▶ [PROBLEM TO SOLVE] Within the listing below, please show every line carrying the string "edge".

▶ [GIVEN RECORDS]
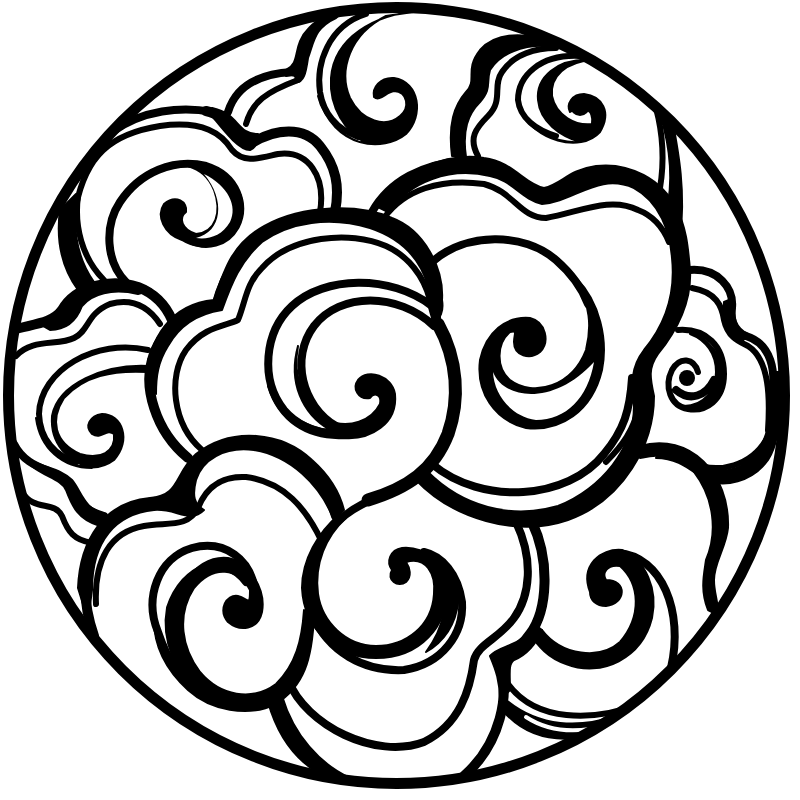
<!DOCTYPE html>
<html lang="en">
<head>
<meta charset="utf-8">
<title>Cloud medallion</title>
<style>
:root { --ink: #000; --paper: #fff; }
html, body { margin: 0; width: 800px; height: 800px; overflow: hidden; background: var(--paper); }
svg { display: block; }
path { fill: none; stroke: var(--ink); stroke-linecap: round; stroke-linejoin: round; }
.mass { fill: var(--paper); stroke: none; }
.edge { stroke-width: 13; }
.mid { stroke-width: 10; }
.line { stroke-width: 8; }
.fine { stroke-width: 6; }
.ink { fill: var(--ink); stroke-width: 2; }
.knob { fill: var(--ink); }
.rim { fill: none; stroke: var(--ink); stroke-width: 11; }
</style>
</head>
<body>
<svg width="800" height="800" viewBox="0 0 800 800" role="img" aria-label="Round medallion of swirling clouds">
<defs><clipPath id="disc"><circle cx="396.5" cy="395.5" r="390"/></clipPath></defs>
<g clip-path="url(#disc)">

<g id="cloud-top">
<path class="line" d="M228 112C236 86 258 74 292 72"/>
<path class="ink" d="M286 70C302 62 291 46 309 28C318 18 330 14 346 9L336 18C314 28 314 42 308 58C306 72 304 84 294 82C298 76 294 74 286 76Z"/>
<path class="fine" d="M246 124C252 102 266 92 298 80"/>
<path class="fine" d="M366 14C328 26 316 64 320 92C324 116 340 130 358 137"/>
<path class="ink" d="M420 11C374 14 334 38 331 78C329 108 346 132 366 143C350 142 324 122 318 96C334 150 384 152 406 134C424 116 420 82 394 78C380 77 372 88 374 97C380 102 386 92 394 91C408 92 410 108 400 116C386 128 362 122 350 98C338 70 350 34 386 16Z"/>
</g>

<g id="cloud-top-right">
<path class="ink" d="M452 156C448 124 454 106 466 92C478 80 464 70 480 50C496 32 524 32 556 42L550 46C522 44 500 54 490 70C486 84 492 88 480 102C468 114 462 130 466 157Z"/>
<path class="fine" d="M478 156C468 138 476 128 488 116C504 100 492 86 502 72C514 54 536 48 556 48"/>
<path class="fine" d="M580 56C540 54 518 76 518 100C520 118 536 130 556 136"/>
<path class="ink" d="M592 60C556 58 536 78 538 100C540 122 560 136 580 142C556 144 530 130 520 110C534 140 580 154 600 132C612 112 602 96 584 94C572 94 566 104 570 112C584 104 594 110 592 124C576 126 556 116 552 96C550 76 566 62 592 60Z"/>
<circle class="knob" cx="580" cy="106" r="10"/>
<path class="fine" d="M656 108C664 138 664 164 660 188"/>
<path class="ink" d="M650 104L672 118C678 150 686 190 680 238L666 214C674 180 670 146 660 114Z"/>
</g>

<g id="cloud-right">
<path class="line" d="M690 270C718 268 734 288 732 308C730 326 738 334 746 336C772 344 776 372 772 396"/>
<path class="fine" d="M692 288C716 292 722 306 724 320C728 338 740 342 748 346C770 360 770 400 768 430"/>
<path class="ink" d="M724 302L734 298C732 318 736 328 748 334L742 342C726 336 722 322 724 302Z"/>
<path class="ink" d="M784 372C776 400 784 436 768 460C752 482 724 488 706 480C692 472 680 458 656 458L662 446C690 448 702 466 716 471C744 472 762 456 768 426C770 404 766 384 774 372Z"/>
<path class="fine" d="M690 462C720 476 752 464 766 440"/>
<path class="fine" d="M678 330C706 328 724 346 724 374C724 400 706 412 688 409C670 406 664 386 672 370C680 356 694 358 698 372"/>
<path class="ink" d="M690 330C716 344 728 366 724 386C718 408 698 414 684 406C704 406 716 390 716 372C716 354 706 340 690 334Z"/>
<path class="line" d="M676 390C690 402 706 396 714 380"/>
<circle class="knob" cx="687" cy="378" r="8"/>
</g>

<g id="cloud-upper-left">
<path class="mass" d="M60 220L110 130C150 106 220 108 246 144C290 124 340 140 336 214L200 310L90 290Z"/>
<path class="line" d="M112 132C142 110 182 106 212 112"/>
<path class="mid" d="M206 111C230 116 230 136 250 144C276 128 304 126 320 146C336 166 340 186 335 212"/>
<path class="ink" d="M212 108C240 114 236 134 258 134C250 140 262 144 250 150C238 150 222 128 212 116Z"/>
<path class="fine" d="M76 206C86 156 110 134 160 126C204 120 222 134 232 150C244 164 260 158 278 154C308 150 326 176 320 212"/>
<path class="ink" d="M60 210L76 194C72 230 78 260 94 282L78 290C62 268 56 240 60 210Z"/>
<path class="fine" d="M78 196C74 226 82 258 104 280"/>
<path class="line" d="M126 282C106 262 104 226 120 202C140 172 174 158 206 166C238 176 246 206 236 226C226 244 206 248 190 240"/>
<path class="ink" d="M188 164C226 164 246 190 242 214C236 244 204 254 182 240C164 234 156 216 164 204C176 194 188 202 186 212C178 218 182 230 196 234C216 232 222 212 214 190C208 176 200 170 188 166Z"/>
<path class="mass" d="M204 174C228 186 238 206 230 222C222 236 208 240 196 238C222 232 226 200 204 174Z"/>
</g>

<g id="cloud-left">
<path class="mass" d="M8 338C60 310 70 290 110 285C150 284 180 320 180 340L200 460L110 524L20 470Z"/>
<path class="mid" d="M12 330C32 324 52 324 62 310C76 286 110 278 138 287C156 294 166 306 172 320"/>
<path class="ink" d="M36 322C64 318 60 302 82 290C110 276 140 282 152 290L138 294C112 288 92 294 82 306C76 322 66 330 50 330Z"/>
<path class="fine" d="M16 356C32 338 58 346 74 338C90 330 86 314 110 304C132 298 148 306 160 324"/>
<path class="fine" d="M148 350C96 338 40 370 39 414C40 440 56 456 76 462"/>
<path class="ink" d="M148 366C104 364 58 384 52 416C50 444 68 462 92 468C62 468 40 448 36 418C44 458 88 480 114 460C132 440 122 414 102 414C90 416 84 426 92 434C102 440 106 428 114 434C116 452 100 460 80 454C54 442 50 420 64 398C84 376 112 370 148 372Z"/>
<circle class="knob" cx="97" cy="426" r="9"/>
<path class="line" d="M14 444C28 472 58 468 68 484C78 496 76 508 104 516"/>
<path class="ink" d="M18 450C32 476 60 476 66 490C72 506 78 520 100 526L106 514C84 510 82 492 72 480C58 466 34 468 18 450Z"/>
<path class="fine" d="M22 492C34 512 54 500 62 516C68 532 74 540 92 543"/>
</g>

<g id="cloud-lower-right">
<path class="ink" d="M640 446C690 432 730 474 728 528C726 548 714 562 714 580C714 596 720 604 716 614L708 610C700 590 704 574 706 560C718 532 714 498 694 472C682 456 664 452 640 458Z"/>
<path class="line" d="M618 553C662 556 684 612 671 668"/>
<path class="ink" d="M590 592C580 566 600 548 622 550C646 560 658 590 652 618C642 658 602 678 566 664C548 658 538 646 530 634L542 630C562 656 600 660 620 642C642 616 640 584 620 566C606 564 602 574 606 580C628 580 626 604 606 606C596 606 590 600 590 592Z"/>
<path class="fine" d="M508 684C536 722 592 722 640 704"/>
<path class="ink" d="M506 700C540 728 580 728 616 716L578 738C544 742 520 730 504 712Z"/>
<path class="fine" style="stroke:var(--paper);stroke-width:4" d="M526 717C546 730 570 732 590 729"/>
</g>

<g id="cloud-bottom">
<path class="mass" d="M330 520L530 520C550 570 550 630 500 656C512 700 490 750 462 780L330 780L274 700L300 600Z"/>
<path class="mid" d="M532 522C550 560 548 610 530 634C520 650 506 652 498 658C512 694 500 744 464 776"/>
<path class="ink" d="M534 624C522 648 500 644 490 656C496 670 500 682 500 700L510 690C510 674 508 664 514 660C528 654 536 644 542 630Z"/>
<path class="line" d="M516 522C534 560 530 596 514 618C500 638 478 644 474 660C470 690 460 724 424 742C376 760 306 726 288 680"/>
<path class="mid" d="M274 698C286 736 308 764 340 778"/>
<path class="ink" d="M268 702L282 696C294 736 320 764 350 778L320 774C292 758 276 730 268 702Z"/>
</g>

<g id="cloud-large-right">
<path class="mass" d="M375 212C400 170 460 160 490 170C516 176 530 196 546 196C580 174 630 166 662 196C688 230 690 296 666 340C650 360 636 370 642 402C642 470 590 520 520 520C470 516 440 496 418 474Z"/>
<path class="line" d="M372 212C390 180 424 164 462 161"/>
<path class="ink" d="M376 206C396 172 448 152 484 158C514 162 524 184 544 188C562 184 568 170 596 166C630 162 662 180 676 208C686 226 688 246 690 270C692 304 674 334 658 354C648 368 650 378 654 396C654 444 624 500 568 520C516 538 452 518 416 480L428 472C462 506 510 520 558 506C602 488 634 448 634 406C632 384 630 368 644 350C664 326 676 296 672 258C670 232 660 202 634 188C598 172 574 202 542 204C522 200 512 180 490 176C450 166 410 182 388 212Z"/>
<path class="fine" d="M384 218C404 190 440 178 484 184C514 192 520 218 546 218C580 212 610 196 638 210C654 216 664 230 669 242"/>
<path class="line" d="M632 378C630 410 624 430 604 454C568 500 482 506 432 464"/>
<path class="fine" d="M640 404C634 430 622 446 606 462"/>
<path class="line" d="M432 262C466 232 524 232 556 260C572 274 582 288 588 304"/>
<path class="ink" d="M576 278C600 302 608 340 602 370C592 412 560 432 526 428C494 420 476 392 480 360C486 332 506 316 530 318C546 322 550 342 540 352C530 360 514 356 514 342C514 334 518 330 510 332C496 344 496 368 510 380C534 398 572 386 586 350C592 326 590 306 576 278Z"/>
<path class="mass" d="M493 372C504 400 554 406 594 362C588 398 566 420 536 420C510 416 494 394 493 372Z"/>
</g>

<g id="cloud-center">
<path class="mass" d="M192 460C140 410 130 320 216 306C224 250 290 208 350 212C410 218 444 270 438 322C470 380 460 450 420 480L336 516Z"/>
<path class="mid" d="M188 458C154 430 144 386 152 360C160 330 184 312 216 306C226 270 242 246 272 230C308 212 352 210 384 222C416 236 438 270 436 318"/>
<path class="ink" d="M148 384C146 338 172 304 214 300C224 270 232 244 264 226C304 204 360 204 392 218C424 230 444 268 442 300C444 312 440 318 434 324C430 312 426 300 428 286C420 258 400 238 370 228C330 216 290 222 262 242C240 262 232 282 222 310C196 314 178 328 168 346C158 362 156 376 156 394Z"/>
<path class="fine" d="M202 450C172 424 168 376 186 350C204 326 226 326 238 320C246 300 246 284 262 268C290 236 350 230 386 246C408 256 424 276 430 300"/>
<path class="line" d="M432 306C390 274 324 276 292 306C264 332 260 380 284 410C296 424 314 432 334 434"/>
<path class="line" d="M434 326C398 292 340 292 314 326C290 358 302 406 336 426C364 440 392 420 391 396"/>
<path class="ink" d="M298 346C292 376 304 406 326 420C350 430 372 420 380 404C382 394 374 392 370 398C358 400 352 388 358 380C368 368 392 376 395 394C398 424 370 440 344 438C306 440 278 420 268 386C284 414 306 428 330 430C302 414 288 382 298 346Z"/>
<path class="edge" d="M438 324C458 360 460 400 448 434C434 470 408 488 368 500"/>
</g>

<g id="cloud-lower-left">
<path class="mass" d="M88 630C76 560 110 504 180 500C188 440 300 420 338 516C304 560 306 600 304 640C294 690 264 710 240 706L150 720Z"/>
<path class="mid" d="M94 636C78 590 84 544 112 520C134 500 160 502 180 498C186 466 212 444 242 442C290 442 324 478 336 516"/>
<path class="ink" d="M78 588C80 540 104 502 150 498C180 496 174 474 196 454C232 426 282 432 312 460C330 476 340 494 344 510L334 520C320 484 290 456 254 450C224 446 202 460 196 480C192 496 194 504 204 510C190 524 176 508 154 510C116 514 92 540 92 590L88 620Z"/>
<path class="fine" d="M96 604C94 560 110 532 144 526C168 522 188 528 198 508C208 482 228 476 246 477C284 482 306 508 322 542"/>
<path class="line" d="M256 600C254 556 222 540 192 548C158 558 144 598 158 632C166 656 178 678 198 690"/>
<path class="line" d="M246 582C224 552 184 566 170 608C164 640 178 672 204 694"/>
<path class="ink" d="M228 558C250 562 266 590 262 612C258 630 240 632 228 622C218 610 226 594 238 596C248 598 250 608 250 590C238 568 214 564 194 588C176 616 182 648 200 672C220 696 252 702 276 684C296 664 302 640 304 610L314 616C312 660 304 686 276 704C248 718 210 710 188 690C164 668 154 644 154 620C162 648 174 664 188 674C166 640 166 606 184 582C196 566 210 556 228 558Z"/>
</g>

<g id="cloud-bottom-curl">
<path class="line" d="M376 498C346 510 324 530 315 556"/>
<path class="line" d="M312 614C328 652 364 672 404 670C442 664 464 634 462 602C458 574 442 556 424 552"/>
<path class="ink" d="M340 514C318 532 302 560 302 588C304 630 336 658 376 658C420 658 448 626 446 590C444 562 424 546 402 548C390 550 386 562 392 570C386 580 398 588 406 582C412 576 410 568 406 562C426 556 436 574 434 594C432 626 406 646 376 646C346 646 322 622 318 594C314 564 326 536 346 518Z"/>
<path class="ink" d="M416 550C442 554 456 576 458 602C456 624 444 642 426 652C444 628 450 600 440 576Z"/>
</g>
</g>
<circle class="rim" cx="396.5" cy="395.5" r="388"/>
</svg>
</body>
</html>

▶ [ANSWER TO THIS TASK]
.edge { stroke-width: 13; }
<path class="edge" d="M438 324C458 360 460 400 448 434C434 470 408 488 368 500"/>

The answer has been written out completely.